The protective influence of self-esteem

A person with a robust self-esteem would have no issue admitting that they aren’t sure where to start, or that they need help to structure their environment to achieve their goals.  The people who fall into difficulties and end up procrastinating tend to be those with the lowest self-esteem.

Again this also links to anxiety, when you worry about what others might think of you, you are less likely to reach out for help.  There are many tools that people can avail themselves of that will help them map projects out. Calendars, datebooks or teams of people who work together to solve specific tasks in a linear fashion can all be helpful.  Procrastinators become stuck because they feel (for whatever reason) that they cannot avail themselves of those tools or feel that those tools are not working for them.  Instead of feeling able to discuss this with their managers, lecturers or partners it’s common for a procrastinator to feel overwhelmed because not only are they failing to do the task, they are also having to have a conversation which exposes their weaknesses.

Overcoming procrastination

So is it as simple as building self-esteem and reducing anxiety?  The answer, as always, is more complex.  However, this is a great starting point. People function best when they are relaxed and feel good about themselves. That’s not really an observation that will shock anyone.

When you can approach tasks from a calm and focused position, they are going to feel easier and more achievable.  By letting go of the stories that you’ve built up in your head about being a ‘bad and lazy’ person you may find you actually become more productive.

Can you imagine what your life would be like if you could overcome procrastination, to leave that label of ‘procrastinator’ behind once and for all?

Start by being kind to yourself.

I regularly write about the importance of self-compassion. Just be kind to yourself.  Sometimes you just aren’t in the right frame of mind to tackle a task or you can’t quite see a way to start it yet.  It’s okay.  If feelings of guilt or shame threaten to take over, remind yourself that it’s ok.  Schedule in a time when you will start working on the problem and then go and enjoy your time guilt and anxiety free.

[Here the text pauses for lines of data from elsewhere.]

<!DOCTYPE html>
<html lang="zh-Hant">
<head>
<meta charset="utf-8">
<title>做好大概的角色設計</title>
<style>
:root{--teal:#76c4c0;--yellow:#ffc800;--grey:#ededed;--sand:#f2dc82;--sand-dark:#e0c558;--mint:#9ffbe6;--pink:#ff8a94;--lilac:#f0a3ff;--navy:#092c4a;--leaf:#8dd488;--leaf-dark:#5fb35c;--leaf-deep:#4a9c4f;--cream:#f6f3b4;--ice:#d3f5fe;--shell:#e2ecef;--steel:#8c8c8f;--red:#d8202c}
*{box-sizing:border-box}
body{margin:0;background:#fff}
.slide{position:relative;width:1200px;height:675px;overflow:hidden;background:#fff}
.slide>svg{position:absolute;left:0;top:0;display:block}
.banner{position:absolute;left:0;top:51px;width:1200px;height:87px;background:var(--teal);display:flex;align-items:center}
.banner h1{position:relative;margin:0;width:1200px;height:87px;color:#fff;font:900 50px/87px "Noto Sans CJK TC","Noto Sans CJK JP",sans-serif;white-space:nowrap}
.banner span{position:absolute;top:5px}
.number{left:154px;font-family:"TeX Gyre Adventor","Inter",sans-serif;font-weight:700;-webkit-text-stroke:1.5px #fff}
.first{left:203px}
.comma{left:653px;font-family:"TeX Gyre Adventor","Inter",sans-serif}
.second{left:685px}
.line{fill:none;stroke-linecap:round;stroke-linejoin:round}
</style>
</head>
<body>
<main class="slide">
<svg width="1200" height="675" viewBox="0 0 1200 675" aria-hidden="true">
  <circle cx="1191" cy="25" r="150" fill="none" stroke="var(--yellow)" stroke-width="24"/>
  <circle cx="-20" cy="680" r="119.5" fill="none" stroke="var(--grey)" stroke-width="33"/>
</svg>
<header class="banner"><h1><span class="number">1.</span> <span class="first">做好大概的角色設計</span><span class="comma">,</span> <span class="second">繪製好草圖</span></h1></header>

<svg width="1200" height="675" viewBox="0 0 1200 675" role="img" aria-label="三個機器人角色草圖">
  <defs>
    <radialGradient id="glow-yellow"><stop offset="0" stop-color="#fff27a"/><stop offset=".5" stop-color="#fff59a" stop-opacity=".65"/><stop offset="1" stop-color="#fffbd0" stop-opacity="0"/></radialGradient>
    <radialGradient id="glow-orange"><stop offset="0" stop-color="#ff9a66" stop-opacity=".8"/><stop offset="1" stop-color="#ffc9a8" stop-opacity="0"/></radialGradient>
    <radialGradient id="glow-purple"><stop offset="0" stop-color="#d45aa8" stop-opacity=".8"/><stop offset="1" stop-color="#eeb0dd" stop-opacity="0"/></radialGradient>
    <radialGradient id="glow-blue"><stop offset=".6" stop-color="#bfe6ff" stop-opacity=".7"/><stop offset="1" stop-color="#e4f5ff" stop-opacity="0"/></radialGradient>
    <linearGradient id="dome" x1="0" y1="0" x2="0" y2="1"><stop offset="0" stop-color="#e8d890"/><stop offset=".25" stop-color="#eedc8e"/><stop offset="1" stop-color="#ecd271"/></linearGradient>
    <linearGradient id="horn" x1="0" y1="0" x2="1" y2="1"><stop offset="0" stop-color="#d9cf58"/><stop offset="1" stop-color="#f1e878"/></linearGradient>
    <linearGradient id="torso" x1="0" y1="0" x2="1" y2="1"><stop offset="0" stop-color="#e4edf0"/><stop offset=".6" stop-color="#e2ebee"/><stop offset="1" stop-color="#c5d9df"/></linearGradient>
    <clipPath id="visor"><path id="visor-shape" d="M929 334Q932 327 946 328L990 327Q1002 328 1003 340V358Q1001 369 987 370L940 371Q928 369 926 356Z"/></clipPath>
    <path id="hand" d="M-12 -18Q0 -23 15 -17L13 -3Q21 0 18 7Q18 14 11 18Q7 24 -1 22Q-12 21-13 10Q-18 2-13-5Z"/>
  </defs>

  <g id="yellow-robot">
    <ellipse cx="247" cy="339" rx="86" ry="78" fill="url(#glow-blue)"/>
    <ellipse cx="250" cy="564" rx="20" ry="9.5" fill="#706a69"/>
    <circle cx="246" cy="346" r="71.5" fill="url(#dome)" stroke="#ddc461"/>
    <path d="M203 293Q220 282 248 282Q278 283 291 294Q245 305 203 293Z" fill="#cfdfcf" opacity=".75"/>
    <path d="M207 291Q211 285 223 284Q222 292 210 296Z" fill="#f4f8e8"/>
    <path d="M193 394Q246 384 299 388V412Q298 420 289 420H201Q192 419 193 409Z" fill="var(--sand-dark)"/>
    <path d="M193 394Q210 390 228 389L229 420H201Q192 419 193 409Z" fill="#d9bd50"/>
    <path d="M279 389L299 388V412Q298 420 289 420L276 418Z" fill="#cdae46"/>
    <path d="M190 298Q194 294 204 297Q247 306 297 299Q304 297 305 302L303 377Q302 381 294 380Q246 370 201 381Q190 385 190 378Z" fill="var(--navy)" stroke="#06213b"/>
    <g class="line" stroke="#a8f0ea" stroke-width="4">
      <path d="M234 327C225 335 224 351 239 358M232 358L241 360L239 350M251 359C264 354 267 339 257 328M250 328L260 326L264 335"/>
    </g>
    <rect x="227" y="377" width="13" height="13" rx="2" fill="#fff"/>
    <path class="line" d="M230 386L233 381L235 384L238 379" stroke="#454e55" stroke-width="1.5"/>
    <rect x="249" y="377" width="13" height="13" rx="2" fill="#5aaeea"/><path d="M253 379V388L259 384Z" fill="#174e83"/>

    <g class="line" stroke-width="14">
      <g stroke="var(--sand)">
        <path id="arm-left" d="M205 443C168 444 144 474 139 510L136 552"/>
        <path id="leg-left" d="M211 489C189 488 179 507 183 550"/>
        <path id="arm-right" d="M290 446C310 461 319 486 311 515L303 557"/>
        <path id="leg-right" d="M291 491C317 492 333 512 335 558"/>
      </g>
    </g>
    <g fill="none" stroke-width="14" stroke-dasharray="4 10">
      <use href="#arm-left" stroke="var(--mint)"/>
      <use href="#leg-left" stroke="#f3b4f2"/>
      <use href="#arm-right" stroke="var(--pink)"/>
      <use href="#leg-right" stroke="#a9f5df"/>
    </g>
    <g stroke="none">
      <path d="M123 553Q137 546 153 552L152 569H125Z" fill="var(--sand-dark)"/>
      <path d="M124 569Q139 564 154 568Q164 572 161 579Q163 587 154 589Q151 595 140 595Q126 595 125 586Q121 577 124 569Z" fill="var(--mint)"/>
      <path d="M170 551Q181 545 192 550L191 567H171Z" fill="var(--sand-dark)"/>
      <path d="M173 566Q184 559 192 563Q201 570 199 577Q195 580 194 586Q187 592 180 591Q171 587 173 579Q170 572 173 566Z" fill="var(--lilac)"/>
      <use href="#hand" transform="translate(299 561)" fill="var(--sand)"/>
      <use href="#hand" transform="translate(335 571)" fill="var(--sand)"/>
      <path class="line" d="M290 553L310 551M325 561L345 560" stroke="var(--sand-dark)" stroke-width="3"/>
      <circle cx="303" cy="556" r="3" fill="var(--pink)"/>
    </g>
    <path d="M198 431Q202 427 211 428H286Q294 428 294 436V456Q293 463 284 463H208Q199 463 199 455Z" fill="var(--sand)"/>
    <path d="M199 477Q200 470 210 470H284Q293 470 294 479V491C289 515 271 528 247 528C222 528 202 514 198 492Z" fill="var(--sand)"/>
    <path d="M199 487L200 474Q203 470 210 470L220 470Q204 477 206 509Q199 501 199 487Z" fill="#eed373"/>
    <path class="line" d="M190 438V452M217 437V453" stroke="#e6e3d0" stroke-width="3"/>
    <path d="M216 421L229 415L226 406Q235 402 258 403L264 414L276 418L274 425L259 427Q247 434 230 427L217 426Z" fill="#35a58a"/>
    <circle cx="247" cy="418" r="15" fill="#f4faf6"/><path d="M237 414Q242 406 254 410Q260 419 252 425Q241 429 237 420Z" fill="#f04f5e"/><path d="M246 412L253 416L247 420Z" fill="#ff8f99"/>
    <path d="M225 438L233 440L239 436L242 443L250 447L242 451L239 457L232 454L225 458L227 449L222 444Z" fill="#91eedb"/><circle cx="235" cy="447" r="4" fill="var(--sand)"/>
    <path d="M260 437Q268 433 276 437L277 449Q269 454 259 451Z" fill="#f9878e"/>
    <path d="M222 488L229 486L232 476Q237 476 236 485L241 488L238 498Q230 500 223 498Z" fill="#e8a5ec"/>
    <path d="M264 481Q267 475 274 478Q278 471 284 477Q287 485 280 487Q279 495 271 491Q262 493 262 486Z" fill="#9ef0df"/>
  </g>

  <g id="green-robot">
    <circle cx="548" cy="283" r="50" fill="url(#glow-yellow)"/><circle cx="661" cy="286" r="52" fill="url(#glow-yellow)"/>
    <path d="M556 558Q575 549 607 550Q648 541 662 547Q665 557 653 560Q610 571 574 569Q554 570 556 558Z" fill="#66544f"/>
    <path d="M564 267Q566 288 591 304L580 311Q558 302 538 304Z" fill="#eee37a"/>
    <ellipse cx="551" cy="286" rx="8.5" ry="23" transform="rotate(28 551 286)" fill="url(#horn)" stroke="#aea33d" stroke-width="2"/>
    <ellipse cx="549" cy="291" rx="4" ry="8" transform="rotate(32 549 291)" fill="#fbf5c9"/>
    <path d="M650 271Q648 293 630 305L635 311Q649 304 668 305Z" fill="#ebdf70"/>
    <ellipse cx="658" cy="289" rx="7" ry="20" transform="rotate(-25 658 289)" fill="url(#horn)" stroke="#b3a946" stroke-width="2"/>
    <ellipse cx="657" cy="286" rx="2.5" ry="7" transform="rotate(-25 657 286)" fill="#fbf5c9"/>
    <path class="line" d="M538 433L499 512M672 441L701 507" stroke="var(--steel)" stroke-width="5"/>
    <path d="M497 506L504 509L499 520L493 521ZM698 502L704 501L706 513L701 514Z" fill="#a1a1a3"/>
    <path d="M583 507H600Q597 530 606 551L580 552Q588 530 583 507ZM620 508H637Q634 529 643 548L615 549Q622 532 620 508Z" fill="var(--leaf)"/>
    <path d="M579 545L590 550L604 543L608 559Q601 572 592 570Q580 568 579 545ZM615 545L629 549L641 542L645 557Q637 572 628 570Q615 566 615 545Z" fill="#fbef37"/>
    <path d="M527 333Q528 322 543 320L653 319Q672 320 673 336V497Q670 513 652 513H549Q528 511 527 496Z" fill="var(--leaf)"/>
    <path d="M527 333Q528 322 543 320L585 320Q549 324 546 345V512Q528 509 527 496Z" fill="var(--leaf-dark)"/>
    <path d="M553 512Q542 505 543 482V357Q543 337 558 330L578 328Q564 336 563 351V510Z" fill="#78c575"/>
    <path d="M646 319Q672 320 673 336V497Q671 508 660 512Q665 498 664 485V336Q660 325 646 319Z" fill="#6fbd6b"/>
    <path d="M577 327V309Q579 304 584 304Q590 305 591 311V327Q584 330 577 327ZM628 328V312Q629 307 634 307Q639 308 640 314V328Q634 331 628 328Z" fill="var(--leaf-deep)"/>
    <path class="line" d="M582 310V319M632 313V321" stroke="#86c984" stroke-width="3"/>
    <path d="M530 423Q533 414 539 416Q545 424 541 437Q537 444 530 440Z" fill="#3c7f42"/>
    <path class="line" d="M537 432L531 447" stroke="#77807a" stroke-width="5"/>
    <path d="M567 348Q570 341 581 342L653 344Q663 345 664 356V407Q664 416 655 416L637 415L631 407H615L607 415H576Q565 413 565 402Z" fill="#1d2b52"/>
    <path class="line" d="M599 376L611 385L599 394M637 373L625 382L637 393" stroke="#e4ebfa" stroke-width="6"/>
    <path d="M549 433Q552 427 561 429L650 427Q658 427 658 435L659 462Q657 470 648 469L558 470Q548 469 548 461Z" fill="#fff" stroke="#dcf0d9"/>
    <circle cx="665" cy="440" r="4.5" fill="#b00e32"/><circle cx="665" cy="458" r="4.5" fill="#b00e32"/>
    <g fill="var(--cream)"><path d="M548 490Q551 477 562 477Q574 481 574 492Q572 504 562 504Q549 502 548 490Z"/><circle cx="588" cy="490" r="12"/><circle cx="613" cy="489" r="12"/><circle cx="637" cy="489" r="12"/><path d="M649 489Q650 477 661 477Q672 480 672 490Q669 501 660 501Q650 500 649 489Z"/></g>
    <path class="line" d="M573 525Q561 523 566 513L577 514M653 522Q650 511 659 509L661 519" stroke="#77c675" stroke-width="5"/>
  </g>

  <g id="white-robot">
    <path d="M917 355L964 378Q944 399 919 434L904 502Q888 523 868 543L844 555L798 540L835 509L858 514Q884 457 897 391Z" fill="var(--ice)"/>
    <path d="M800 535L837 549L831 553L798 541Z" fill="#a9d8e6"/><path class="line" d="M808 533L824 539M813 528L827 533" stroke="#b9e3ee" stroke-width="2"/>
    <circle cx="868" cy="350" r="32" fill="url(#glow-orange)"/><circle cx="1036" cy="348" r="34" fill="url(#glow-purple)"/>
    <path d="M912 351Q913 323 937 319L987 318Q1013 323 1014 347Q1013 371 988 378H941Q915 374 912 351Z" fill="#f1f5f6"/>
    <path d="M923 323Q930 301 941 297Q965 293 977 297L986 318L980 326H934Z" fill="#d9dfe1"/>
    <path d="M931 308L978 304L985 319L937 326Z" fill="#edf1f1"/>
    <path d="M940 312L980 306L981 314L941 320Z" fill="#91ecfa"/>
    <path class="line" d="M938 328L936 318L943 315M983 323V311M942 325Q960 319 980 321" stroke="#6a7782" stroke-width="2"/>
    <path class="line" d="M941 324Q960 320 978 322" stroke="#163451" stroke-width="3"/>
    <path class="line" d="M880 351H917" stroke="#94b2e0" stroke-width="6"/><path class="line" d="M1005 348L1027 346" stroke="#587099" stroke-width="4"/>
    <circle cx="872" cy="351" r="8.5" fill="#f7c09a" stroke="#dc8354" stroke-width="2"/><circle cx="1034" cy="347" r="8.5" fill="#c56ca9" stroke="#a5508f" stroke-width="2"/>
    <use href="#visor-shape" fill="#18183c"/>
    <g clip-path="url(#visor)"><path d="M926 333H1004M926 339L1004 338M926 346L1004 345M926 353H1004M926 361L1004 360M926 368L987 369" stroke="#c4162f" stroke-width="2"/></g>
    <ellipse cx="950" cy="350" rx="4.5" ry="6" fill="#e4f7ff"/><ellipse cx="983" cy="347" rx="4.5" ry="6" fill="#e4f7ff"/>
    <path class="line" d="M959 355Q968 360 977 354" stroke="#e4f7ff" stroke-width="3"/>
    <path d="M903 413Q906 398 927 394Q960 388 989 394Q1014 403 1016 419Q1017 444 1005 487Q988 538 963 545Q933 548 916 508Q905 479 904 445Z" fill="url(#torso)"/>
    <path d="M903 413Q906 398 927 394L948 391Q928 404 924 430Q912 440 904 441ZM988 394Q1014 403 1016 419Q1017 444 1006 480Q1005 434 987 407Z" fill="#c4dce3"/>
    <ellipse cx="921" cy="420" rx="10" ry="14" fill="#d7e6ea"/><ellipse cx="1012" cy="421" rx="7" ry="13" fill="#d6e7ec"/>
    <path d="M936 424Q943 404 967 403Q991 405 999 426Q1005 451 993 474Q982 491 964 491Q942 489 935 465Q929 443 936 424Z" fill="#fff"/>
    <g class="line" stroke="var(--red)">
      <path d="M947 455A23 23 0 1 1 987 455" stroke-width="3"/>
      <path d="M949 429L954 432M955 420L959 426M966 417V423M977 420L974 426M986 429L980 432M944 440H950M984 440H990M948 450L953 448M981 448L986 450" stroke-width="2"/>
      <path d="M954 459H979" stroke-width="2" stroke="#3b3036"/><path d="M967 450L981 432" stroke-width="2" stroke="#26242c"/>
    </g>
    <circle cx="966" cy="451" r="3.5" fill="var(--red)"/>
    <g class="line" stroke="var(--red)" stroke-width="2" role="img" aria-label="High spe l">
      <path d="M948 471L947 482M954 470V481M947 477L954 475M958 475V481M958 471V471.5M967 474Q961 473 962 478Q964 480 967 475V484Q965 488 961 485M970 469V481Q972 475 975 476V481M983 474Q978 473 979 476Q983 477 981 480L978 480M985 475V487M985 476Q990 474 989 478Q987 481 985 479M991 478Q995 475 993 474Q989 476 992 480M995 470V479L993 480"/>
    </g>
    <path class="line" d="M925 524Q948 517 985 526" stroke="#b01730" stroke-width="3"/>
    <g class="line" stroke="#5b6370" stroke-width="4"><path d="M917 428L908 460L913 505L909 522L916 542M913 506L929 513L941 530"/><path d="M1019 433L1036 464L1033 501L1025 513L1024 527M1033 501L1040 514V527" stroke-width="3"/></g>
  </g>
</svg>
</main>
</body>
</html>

Acknowledge that you are your own harshest critic.

Most people are so busy caught up in criticising themselves to spend a great deal of time thinking negatively about the tasks that someone else has done.

Enlist external help. 

Make use of resources that exist to keep you on track.  Learn how to use a Gant chart and use that to track when you need to start and complete all the various components of your project.  Get a friend or colleague who is particularly good at seeing the bigger picture to help you break the job up into more manageable sections.  When you set yourself achievable goals you give yourself the opportunity to succeed over and over again.

Challenge your irrational thinking.

Will your relationship irreparably break down if you choose the wrong colour paint for the walls?  What’s possible and what’s probable? Possibly they will be a bit cross and probably you might have to live with walls that are a colour you don’t particularly like for a while.  Mistakes are not life sentences. Consider what the absolute worst outcome might be and then think about how probable that outcome actually is.

There is no such thing as failure, only feedback.

This NLP presupposition revolutionised my life.  Instead of seeing something I’d done badly as a catastrophic failure I began to see it as an opportunity for growth.  By creating something and getting a critique on it I gave myself the opportunity to learn and improve.

Neuropsychological research suggests that you can learn skills that actually improve your executive functioning.  This then leads to greater feelings of well-being, which means higher self-esteem and lower anxiety.

Would you like to break the cycle of negativity?  Contact me today (not tomorrow or later this week!) to discuss how Integrative Therapy can help you be more productive, delay tasks less, feel better about yourself and be less anxious.